ABOUT THE BOOK DOE
In 2008, I began writing poems in Doe after reading a news article about the ninth anniversary of a woman's body being discovered on the I-10 leaving Phoenix, Arizona. Her death, and the struggle investigators faced in finding her identity, was the impetus to tell stories of missing and unidentified women in the United States.
Over the course of seven years, I researched thousands of women, diving into newspaper articles, police websites, web forums, and more. In the end, I wrote fifty poems for the collection, imagining it as a place to document, mourn, and call attention to what happens when women go missing in this country.
In 2016, Doe was selected by poet Allison Joseph for the Akron Poetry Prize and was published by University of Akron Press in 2018. In 2020, documentary filmmakers Jason Greer and Vanessa Cicarelli (Birdy & Bean Films) began work on a documentary about Doe.
Winner of the Akron Poetry Prize
“My choice for the award is Doe—that book is so good, so well executed with such difficult subject matter. I admire its active courage, its commitment to witnessing what so many reject. It stayed with me through reading all the others—fantastic books, the lot of them. But Doe is a game changer, a silence eliminator.” - Allison Joseph on the selection of Doe for Akron Prize
Winner of the Eugene Paul Nassar Poetry Prize
"My choice for the 2018 Eugene Paul Nassar Poetry Prize is Aimée Baker’s Doe, published by The University of Akron Press. A terrible beauty is born in this book-length elegy for female victims of kidnapping, rape, torture, and murder; the presumed dead, the disappeared, and the unidentified. These last, for whom the book is named, remind us of women’s universal vulnerability as the hunted gender.
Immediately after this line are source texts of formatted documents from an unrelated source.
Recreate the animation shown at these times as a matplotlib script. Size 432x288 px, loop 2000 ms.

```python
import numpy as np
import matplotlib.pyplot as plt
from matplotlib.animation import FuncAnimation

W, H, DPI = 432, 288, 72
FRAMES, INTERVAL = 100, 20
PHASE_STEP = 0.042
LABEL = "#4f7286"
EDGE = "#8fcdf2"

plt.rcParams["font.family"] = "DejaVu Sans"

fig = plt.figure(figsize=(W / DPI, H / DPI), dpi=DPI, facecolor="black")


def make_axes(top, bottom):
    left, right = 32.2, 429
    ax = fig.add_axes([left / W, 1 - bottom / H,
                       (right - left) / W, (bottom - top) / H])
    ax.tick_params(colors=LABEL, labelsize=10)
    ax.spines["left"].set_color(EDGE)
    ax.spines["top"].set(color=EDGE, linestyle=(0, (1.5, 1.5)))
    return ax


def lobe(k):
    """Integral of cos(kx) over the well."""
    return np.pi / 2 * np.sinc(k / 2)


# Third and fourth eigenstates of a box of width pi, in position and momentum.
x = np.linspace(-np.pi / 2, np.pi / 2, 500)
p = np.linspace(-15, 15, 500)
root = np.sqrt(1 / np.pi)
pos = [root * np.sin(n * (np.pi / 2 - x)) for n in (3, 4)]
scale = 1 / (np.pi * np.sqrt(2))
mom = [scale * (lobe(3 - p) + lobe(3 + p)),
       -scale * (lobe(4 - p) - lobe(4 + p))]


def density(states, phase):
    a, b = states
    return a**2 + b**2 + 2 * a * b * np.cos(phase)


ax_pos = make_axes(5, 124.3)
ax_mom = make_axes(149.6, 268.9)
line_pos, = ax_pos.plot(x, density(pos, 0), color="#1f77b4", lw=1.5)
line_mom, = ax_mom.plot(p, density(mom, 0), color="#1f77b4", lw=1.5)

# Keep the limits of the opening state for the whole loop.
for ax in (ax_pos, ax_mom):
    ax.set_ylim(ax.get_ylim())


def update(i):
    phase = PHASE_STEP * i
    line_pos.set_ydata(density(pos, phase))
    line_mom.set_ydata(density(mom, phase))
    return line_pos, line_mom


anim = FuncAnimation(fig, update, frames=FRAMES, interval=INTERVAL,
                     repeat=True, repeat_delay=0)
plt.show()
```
In language both violent and tender, the book exhumes the cases of women from across the continent and the century, bearing witness to their spirits, prayers, and passions. Doe is a suite of gorgeously orchestrated poems that remind us not to turn away from the news. Instead, it commands us to resist injustice with the compassion that only art can bring to life. I wholly admire this haunting, stunning, and necessary book, and I endorse it with no reservations." - Naomi Guttman on the selection of Doe for the Eugene Paul Nassar Poetry Prize
"Review of Doe" by W. Todd Kaneko in Waxwing
"But then the horrific world of Doe is one in which women are in constantly peril of losing their lives, their bodies, their whole selves. Baker’s poems are not cautionary tales or grisly reenactments, but they do remind us that the awful world these women lived in is the same one we live in. They introduce us to those who are gone from the world and ask us to observe their absence, to ask where they are now." For the complete review, click here.
"The Murderino in Me: Reading Aimée Baker's Doe" by Ruth Williams in The Bind
"In Doe, Baker attempts to reverse this Dead Girlification of missing and murdered women by reanimating their last moments in order to reorient the camera angle, focusing less on acts of violence and the men who enact them, and more on the women themselves. And yet, even as the poems individuate these women, ceding back to them something other than mere victimhood, the accrual of their bodies across the collection destabilizes their singularity, suggesting the terrible “pattern,” as Bolin calls it, of violence against women."For the complete review, click here.